> **PROMPT**
Return each entry exactly, so that nothing in the data differs from the original.

Start of Block

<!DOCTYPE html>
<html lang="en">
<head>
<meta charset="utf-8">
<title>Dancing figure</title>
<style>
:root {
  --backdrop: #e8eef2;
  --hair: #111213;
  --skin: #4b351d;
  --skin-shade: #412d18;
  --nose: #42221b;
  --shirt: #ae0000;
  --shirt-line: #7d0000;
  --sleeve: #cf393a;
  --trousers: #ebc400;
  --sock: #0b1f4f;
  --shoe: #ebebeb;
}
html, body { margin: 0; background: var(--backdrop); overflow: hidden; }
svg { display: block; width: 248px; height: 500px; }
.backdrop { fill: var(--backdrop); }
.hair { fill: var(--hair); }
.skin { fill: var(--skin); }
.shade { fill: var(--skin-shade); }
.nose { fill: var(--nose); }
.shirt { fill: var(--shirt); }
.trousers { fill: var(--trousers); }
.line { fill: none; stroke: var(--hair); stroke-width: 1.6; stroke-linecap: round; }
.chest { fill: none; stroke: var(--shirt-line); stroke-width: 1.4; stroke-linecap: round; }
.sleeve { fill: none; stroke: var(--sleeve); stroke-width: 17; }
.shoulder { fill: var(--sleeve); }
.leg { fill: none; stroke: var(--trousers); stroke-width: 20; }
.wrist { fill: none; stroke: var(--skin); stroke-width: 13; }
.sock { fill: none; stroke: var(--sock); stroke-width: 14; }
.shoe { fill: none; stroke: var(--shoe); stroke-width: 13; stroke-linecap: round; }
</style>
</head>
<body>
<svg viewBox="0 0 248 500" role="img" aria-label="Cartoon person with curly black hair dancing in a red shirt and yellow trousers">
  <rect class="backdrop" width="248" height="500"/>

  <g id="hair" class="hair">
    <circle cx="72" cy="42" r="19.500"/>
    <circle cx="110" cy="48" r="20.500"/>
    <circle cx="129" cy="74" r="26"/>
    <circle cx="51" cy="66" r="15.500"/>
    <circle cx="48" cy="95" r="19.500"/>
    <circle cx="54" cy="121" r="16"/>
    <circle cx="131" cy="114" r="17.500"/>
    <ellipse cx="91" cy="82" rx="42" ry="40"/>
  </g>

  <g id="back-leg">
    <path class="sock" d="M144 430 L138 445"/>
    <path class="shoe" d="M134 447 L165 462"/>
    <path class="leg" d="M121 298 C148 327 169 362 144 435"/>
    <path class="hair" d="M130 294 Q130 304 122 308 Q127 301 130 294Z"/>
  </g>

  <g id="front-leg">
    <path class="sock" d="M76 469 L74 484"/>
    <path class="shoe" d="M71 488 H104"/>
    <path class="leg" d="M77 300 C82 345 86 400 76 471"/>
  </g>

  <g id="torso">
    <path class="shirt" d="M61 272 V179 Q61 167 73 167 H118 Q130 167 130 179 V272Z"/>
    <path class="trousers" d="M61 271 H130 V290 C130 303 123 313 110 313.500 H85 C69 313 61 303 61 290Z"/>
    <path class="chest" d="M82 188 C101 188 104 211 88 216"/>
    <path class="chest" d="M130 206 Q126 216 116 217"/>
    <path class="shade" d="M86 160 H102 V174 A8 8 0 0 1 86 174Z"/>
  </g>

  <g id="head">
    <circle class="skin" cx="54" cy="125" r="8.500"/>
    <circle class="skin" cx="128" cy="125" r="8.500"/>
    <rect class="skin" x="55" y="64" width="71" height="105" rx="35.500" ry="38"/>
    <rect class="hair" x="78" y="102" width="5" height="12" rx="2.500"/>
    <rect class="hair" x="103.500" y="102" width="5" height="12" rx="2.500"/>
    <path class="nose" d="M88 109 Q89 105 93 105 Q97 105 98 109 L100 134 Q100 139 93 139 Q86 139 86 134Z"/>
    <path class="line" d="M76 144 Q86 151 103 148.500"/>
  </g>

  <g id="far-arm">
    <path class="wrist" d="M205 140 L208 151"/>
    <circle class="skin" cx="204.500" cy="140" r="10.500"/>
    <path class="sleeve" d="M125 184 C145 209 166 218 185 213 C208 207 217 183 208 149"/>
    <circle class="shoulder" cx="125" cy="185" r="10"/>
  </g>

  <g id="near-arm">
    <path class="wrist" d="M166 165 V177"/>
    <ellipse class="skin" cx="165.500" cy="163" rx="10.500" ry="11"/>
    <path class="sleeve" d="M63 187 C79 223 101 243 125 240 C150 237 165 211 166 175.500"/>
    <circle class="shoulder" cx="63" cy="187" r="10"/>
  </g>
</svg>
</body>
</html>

End of Block

> **ANSWER BOX**
<!DOCTYPE html>
<html lang="en">
<head>
<meta charset="utf-8">
<title>Dancing figure</title>
<style>
:root {
  --backdrop: #e8eef2;
  --hair: #111213;
  --skin: #4b351d;
  --skin-shade: #412d18;
  --nose: #42221b;
  --shirt: #ae0000;
  --shirt-line: #7d0000;
  --sleeve: #cf393a;
  --trousers: #ebc400;
  --sock: #0b1f4f;
  --shoe: #ebebeb;
}
html, body { margin: 0; background: var(--backdrop); overflow: hidden; }
svg { display: block; width: 248px; height: 500px; }
.backdrop { fill: var(--backdrop); }
.hair { fill: var(--hair); }
.skin { fill: var(--skin); }
.shade { fill: var(--skin-shade); }
.nose { fill: var(--nose); }
.shirt { fill: var(--shirt); }
.trousers { fill: var(--trousers); }
.line { fill: none; stroke: var(--hair); stroke-width: 1.6; stroke-linecap: round; }
.chest { fill: none; stroke: var(--shirt-line); stroke-width: 1.4; stroke-linecap: round; }
.sleeve { fill: none; stroke: var(--sleeve); stroke-width: 17; }
.shoulder { fill: var(--sleeve); }
.leg { fill: none; stroke: var(--trousers); stroke-width: 20; }
.wrist { fill: none; stroke: var(--skin); stroke-width: 13; }
.sock { fill: none; stroke: var(--sock); stroke-width: 14; }
.shoe { fill: none; stroke: var(--shoe); stroke-width: 13; stroke-linecap: round; }
</style>
</head>
<body>
<svg viewBox="0 0 248 500" role="img" aria-label="Cartoon person with curly black hair dancing in a red shirt and yellow trousers">
  <rect class="backdrop" width="248" height="500"/>

  <g id="hair" class="hair">
    <circle cx="72" cy="42" r="19.500"/>
    <circle cx="110" cy="48" r="20.500"/>
    <circle cx="129" cy="74" r="26"/>
    <circle cx="51" cy="66" r="15.500"/>
    <circle cx="48" cy="95" r="19.500"/>
    <circle cx="54" cy="121" r="16"/>
    <circle cx="131" cy="114" r="17.500"/>
    <ellipse cx="91" cy="82" rx="42" ry="40"/>
  </g>

  <g id="back-leg">
    <path class="sock" d="M144 430 L138 445"/>
    <path class="shoe" d="M134 447 L165 462"/>
    <path class="leg" d="M121 298 C148 327 169 362 144 435"/>
    <path class="hair" d="M130 294 Q130 304 122 308 Q127 301 130 294Z"/>
  </g>

  <g id="front-leg">
    <path class="sock" d="M76 469 L74 484"/>
    <path class="shoe" d="M71 488 H104"/>
    <path class="leg" d="M77 300 C82 345 86 400 76 471"/>
  </g>

  <g id="torso">
    <path class="shirt" d="M61 272 V179 Q61 167 73 167 H118 Q130 167 130 179 V272Z"/>
    <path class="trousers" d="M61 271 H130 V290 C130 303 123 313 110 313.500 H85 C69 313 61 303 61 290Z"/>
    <path class="chest" d="M82 188 C101 188 104 211 88 216"/>
    <path class="chest" d="M130 206 Q126 216 116 217"/>
    <path class="shade" d="M86 160 H102 V174 A8 8 0 0 1 86 174Z"/>
  </g>

  <g id="head">
    <circle class="skin" cx="54" cy="125" r="8.500"/>
    <circle class="skin" cx="128" cy="125" r="8.500"/>
    <rect class="skin" x="55" y="64" width="71" height="105" rx="35.500" ry="38"/>
    <rect class="hair" x="78" y="102" width="5" height="12" rx="2.500"/>
    <rect class="hair" x="103.500" y="102" width="5" height="12" rx="2.500"/>
    <path class="nose" d="M88 109 Q89 105 93 105 Q97 105 98 109 L100 134 Q100 139 93 139 Q86 139 86 134Z"/>
    <path class="line" d="M76 144 Q86 151 103 148.500"/>
  </g>

  <g id="far-arm">
    <path class="wrist" d="M205 140 L208 151"/>
    <circle class="skin" cx="204.500" cy="140" r="10.500"/>
    <path class="sleeve" d="M125 184 C145 209 166 218 185 213 C208 207 217 183 208 149"/>
    <circle class="shoulder" cx="125" cy="185" r="10"/>
  </g>

  <g id="near-arm">
    <path class="wrist" d="M166 165 V177"/>
    <ellipse class="skin" cx="165.500" cy="163" rx="10.500" ry="11"/>
    <path class="sleeve" d="M63 187 C79 223 101 243 125 240 C150 237 165 211 166 175.500"/>
    <circle class="shoulder" cx="63" cy="187" r="10"/>
  </g>
</svg>
</body>
</html>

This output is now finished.